#### Dataset records

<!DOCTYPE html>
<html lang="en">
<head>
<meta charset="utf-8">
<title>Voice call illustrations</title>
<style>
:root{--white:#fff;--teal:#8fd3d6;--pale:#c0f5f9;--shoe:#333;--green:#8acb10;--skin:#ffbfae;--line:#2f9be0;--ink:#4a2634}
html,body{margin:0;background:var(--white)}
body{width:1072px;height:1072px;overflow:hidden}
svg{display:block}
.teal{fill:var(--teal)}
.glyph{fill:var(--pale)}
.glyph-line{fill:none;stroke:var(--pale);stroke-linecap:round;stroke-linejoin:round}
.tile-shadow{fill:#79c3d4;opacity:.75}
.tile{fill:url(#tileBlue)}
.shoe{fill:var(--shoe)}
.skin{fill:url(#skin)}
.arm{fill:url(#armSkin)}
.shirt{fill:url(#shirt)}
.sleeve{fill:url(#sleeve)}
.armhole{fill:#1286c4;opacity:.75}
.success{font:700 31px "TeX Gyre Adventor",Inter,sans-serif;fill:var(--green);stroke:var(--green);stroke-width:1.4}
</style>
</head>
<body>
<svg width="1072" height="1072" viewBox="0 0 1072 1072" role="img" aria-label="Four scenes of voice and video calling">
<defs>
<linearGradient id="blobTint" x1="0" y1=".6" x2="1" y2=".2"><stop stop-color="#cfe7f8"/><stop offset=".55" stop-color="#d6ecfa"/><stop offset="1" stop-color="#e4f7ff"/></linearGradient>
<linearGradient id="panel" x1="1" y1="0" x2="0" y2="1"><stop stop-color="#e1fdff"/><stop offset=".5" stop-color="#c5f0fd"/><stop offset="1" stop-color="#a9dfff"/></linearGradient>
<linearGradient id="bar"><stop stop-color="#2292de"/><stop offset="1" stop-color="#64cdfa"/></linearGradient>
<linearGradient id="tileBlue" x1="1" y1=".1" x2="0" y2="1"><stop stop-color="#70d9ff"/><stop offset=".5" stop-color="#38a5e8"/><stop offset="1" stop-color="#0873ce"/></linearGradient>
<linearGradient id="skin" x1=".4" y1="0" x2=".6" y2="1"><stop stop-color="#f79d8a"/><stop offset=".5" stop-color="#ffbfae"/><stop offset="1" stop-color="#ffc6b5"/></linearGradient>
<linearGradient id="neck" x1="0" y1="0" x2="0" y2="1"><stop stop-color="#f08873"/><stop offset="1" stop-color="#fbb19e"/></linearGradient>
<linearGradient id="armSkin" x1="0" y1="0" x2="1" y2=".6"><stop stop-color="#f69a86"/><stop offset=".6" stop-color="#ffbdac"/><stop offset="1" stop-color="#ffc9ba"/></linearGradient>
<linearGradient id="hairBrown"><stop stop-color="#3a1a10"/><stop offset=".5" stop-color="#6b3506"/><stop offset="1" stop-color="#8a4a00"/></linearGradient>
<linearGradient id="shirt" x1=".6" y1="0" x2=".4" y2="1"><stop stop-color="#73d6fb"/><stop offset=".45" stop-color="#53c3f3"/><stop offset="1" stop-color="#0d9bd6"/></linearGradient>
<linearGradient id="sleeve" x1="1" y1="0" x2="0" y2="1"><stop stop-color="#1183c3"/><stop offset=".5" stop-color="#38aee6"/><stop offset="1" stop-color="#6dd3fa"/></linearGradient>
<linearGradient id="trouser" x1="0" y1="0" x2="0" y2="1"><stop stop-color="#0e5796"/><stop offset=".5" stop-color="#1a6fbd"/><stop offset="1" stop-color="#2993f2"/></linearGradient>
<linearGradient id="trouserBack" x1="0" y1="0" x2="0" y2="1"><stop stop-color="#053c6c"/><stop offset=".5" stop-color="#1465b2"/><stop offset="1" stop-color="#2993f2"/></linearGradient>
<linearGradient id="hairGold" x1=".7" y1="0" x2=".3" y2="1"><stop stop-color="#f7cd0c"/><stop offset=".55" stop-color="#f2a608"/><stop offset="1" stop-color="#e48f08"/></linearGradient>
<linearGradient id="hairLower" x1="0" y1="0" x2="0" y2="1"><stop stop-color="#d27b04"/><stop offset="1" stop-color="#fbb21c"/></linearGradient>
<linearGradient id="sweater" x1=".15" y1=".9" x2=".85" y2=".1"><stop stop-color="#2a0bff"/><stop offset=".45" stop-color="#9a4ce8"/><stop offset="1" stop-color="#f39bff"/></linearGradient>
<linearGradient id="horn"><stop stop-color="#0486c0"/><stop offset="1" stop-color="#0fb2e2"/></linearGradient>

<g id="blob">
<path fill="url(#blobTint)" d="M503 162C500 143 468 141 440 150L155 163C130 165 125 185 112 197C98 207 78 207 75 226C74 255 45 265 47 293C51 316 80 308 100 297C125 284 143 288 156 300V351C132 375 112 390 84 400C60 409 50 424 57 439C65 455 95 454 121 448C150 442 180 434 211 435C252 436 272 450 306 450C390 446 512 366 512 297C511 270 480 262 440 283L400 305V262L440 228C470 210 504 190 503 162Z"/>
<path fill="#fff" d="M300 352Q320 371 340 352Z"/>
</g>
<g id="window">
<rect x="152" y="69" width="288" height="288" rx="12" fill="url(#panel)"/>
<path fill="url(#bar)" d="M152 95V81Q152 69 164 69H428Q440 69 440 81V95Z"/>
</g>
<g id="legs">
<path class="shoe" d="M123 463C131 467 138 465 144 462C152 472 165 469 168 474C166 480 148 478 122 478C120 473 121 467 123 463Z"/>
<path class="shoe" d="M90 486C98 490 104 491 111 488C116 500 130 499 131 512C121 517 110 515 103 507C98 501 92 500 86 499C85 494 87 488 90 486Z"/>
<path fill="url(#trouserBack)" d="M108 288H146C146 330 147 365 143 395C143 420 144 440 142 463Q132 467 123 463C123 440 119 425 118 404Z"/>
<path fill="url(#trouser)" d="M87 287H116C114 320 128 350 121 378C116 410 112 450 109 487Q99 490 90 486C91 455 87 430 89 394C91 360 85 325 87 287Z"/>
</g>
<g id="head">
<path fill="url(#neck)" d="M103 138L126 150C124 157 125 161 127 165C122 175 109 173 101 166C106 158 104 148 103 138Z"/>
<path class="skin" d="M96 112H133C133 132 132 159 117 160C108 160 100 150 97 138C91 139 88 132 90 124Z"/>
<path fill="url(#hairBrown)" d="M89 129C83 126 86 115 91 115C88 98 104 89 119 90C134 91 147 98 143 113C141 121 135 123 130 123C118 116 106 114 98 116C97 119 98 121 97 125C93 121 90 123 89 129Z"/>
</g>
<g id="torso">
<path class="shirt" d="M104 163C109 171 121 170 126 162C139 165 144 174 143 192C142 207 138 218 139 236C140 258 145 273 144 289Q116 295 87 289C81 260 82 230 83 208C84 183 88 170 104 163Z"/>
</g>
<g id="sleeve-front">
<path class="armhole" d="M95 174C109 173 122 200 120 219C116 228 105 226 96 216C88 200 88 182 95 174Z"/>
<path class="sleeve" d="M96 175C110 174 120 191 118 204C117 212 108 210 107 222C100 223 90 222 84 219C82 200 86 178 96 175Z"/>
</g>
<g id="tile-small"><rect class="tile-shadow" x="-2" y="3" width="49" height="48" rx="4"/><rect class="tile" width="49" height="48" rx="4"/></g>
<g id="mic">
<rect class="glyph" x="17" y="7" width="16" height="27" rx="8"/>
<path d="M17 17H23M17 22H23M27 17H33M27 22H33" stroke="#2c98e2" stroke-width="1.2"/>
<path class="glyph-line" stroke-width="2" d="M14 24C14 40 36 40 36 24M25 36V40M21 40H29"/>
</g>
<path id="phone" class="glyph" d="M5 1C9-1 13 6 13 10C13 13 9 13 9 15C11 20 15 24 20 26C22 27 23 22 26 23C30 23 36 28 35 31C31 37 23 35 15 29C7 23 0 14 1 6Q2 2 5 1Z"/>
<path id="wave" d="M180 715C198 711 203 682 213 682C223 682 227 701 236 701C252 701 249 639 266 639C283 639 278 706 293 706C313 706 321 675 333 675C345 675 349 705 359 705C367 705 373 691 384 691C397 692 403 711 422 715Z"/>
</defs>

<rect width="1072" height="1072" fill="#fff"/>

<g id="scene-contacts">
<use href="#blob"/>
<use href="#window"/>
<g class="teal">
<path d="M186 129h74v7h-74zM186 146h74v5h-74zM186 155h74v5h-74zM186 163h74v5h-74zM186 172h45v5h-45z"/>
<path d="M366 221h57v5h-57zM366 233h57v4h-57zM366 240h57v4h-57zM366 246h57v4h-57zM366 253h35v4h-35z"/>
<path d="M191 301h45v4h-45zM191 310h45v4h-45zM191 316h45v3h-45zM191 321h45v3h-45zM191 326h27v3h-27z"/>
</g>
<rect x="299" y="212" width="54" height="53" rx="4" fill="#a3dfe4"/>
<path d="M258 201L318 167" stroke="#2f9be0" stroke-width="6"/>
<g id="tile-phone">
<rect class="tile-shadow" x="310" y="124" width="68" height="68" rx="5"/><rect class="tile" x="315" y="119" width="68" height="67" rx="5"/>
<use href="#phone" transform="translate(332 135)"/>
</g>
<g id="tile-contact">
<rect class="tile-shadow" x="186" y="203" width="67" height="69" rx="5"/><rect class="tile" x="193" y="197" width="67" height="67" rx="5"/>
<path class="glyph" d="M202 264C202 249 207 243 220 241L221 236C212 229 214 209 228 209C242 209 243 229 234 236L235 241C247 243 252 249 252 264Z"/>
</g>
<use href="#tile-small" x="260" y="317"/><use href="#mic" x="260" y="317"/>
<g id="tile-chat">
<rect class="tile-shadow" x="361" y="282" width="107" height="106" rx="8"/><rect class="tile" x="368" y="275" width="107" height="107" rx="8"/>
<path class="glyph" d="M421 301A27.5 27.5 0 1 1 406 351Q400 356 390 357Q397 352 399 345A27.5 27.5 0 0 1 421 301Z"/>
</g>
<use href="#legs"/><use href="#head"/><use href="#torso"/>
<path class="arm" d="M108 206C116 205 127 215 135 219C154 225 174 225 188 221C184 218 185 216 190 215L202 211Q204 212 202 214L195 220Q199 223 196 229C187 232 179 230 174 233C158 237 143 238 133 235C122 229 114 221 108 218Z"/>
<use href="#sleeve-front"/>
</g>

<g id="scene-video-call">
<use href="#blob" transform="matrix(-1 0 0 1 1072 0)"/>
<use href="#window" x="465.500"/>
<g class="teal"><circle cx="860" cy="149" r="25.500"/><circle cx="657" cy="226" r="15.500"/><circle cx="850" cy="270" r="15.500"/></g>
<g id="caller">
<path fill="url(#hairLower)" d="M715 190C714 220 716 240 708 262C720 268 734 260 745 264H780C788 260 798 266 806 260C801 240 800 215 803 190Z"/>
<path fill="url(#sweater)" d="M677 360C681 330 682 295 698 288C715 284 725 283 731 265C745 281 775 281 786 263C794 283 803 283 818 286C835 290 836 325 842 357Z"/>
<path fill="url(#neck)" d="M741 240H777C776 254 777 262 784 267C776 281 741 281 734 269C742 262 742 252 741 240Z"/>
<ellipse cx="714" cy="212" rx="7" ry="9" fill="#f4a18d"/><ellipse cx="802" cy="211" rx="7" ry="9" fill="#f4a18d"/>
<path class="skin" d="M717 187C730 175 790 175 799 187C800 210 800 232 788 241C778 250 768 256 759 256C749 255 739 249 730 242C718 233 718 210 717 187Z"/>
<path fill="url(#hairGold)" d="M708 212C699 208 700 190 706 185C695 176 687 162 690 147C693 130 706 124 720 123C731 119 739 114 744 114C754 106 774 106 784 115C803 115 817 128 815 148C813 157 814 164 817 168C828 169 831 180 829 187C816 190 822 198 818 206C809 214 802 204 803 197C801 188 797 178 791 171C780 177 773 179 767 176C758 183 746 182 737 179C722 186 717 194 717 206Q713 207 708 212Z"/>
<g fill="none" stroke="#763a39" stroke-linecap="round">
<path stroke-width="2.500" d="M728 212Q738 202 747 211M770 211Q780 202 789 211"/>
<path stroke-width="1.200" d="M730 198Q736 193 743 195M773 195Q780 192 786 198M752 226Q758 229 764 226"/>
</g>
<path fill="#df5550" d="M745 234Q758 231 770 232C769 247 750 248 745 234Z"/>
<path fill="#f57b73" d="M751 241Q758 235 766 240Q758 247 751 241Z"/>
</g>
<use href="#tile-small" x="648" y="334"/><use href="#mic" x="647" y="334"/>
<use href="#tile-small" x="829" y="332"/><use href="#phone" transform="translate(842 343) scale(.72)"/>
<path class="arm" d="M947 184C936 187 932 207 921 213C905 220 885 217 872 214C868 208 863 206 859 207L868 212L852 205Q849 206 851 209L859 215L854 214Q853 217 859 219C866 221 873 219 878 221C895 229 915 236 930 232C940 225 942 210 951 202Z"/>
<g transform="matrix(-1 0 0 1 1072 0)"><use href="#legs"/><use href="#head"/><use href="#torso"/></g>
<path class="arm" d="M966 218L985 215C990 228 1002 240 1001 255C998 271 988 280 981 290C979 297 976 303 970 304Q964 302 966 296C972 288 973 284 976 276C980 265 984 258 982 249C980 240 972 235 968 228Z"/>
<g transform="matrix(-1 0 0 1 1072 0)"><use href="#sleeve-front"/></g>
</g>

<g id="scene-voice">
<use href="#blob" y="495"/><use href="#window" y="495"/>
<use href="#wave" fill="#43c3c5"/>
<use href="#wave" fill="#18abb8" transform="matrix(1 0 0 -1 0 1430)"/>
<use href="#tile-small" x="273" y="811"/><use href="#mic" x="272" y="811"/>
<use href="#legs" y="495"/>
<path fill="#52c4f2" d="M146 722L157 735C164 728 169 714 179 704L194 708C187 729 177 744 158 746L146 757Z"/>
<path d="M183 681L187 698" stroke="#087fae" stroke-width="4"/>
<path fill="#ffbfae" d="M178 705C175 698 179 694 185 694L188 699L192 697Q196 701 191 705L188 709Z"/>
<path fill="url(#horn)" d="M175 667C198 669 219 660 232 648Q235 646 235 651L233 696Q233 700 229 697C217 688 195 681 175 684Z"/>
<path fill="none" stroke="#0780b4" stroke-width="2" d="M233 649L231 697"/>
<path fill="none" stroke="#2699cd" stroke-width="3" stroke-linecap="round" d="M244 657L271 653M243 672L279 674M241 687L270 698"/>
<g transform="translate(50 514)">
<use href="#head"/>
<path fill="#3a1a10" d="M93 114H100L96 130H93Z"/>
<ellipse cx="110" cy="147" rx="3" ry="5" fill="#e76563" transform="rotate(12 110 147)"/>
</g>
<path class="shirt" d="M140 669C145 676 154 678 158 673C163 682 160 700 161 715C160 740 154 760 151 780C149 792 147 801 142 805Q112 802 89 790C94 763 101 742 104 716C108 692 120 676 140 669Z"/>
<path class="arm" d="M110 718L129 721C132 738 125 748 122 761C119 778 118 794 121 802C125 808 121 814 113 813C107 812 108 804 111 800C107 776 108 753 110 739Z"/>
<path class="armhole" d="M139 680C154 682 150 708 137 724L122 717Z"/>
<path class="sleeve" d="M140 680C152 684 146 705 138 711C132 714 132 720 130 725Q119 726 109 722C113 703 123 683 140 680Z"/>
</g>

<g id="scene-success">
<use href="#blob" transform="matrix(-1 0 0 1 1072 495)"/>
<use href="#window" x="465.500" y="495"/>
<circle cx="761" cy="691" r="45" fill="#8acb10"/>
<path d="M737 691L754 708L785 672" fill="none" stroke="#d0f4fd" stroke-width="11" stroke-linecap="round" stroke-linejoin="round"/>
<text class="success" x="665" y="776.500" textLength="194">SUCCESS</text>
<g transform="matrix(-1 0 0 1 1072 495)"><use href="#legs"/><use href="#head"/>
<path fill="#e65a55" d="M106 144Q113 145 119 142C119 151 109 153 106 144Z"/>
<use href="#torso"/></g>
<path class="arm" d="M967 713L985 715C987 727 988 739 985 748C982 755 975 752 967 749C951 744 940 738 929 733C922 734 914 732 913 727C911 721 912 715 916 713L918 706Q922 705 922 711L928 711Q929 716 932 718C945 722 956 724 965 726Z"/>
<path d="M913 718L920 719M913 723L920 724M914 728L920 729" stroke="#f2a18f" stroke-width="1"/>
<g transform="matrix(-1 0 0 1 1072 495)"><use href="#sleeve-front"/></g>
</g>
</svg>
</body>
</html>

#### What is needed
From the entries above, restate word for word the lines from the line containing "360C681 330 682" to the line containing "187C730 175 790", both ends included, and nothing more.

#### Task answer
<path fill="url(#sweater)" d="M677 360C681 330 682 295 698 288C715 284 725 283 731 265C745 281 775 281 786 263C794 283 803 283 818 286C835 290 836 325 842 357Z"/>
<path fill="url(#neck)" d="M741 240H777C776 254 777 262 784 267C776 281 741 281 734 269C742 262 742 252 741 240Z"/>
<ellipse cx="714" cy="212" rx="7" ry="9" fill="#f4a18d"/><ellipse cx="802" cy="211" rx="7" ry="9" fill="#f4a18d"/>
<path class="skin" d="M717 187C730 175 790 175 799 187C800 210 800 232 788 241C778 250 768 256 759 256C749 255 739 249 730 242C718 233 718 210 717 187Z"/>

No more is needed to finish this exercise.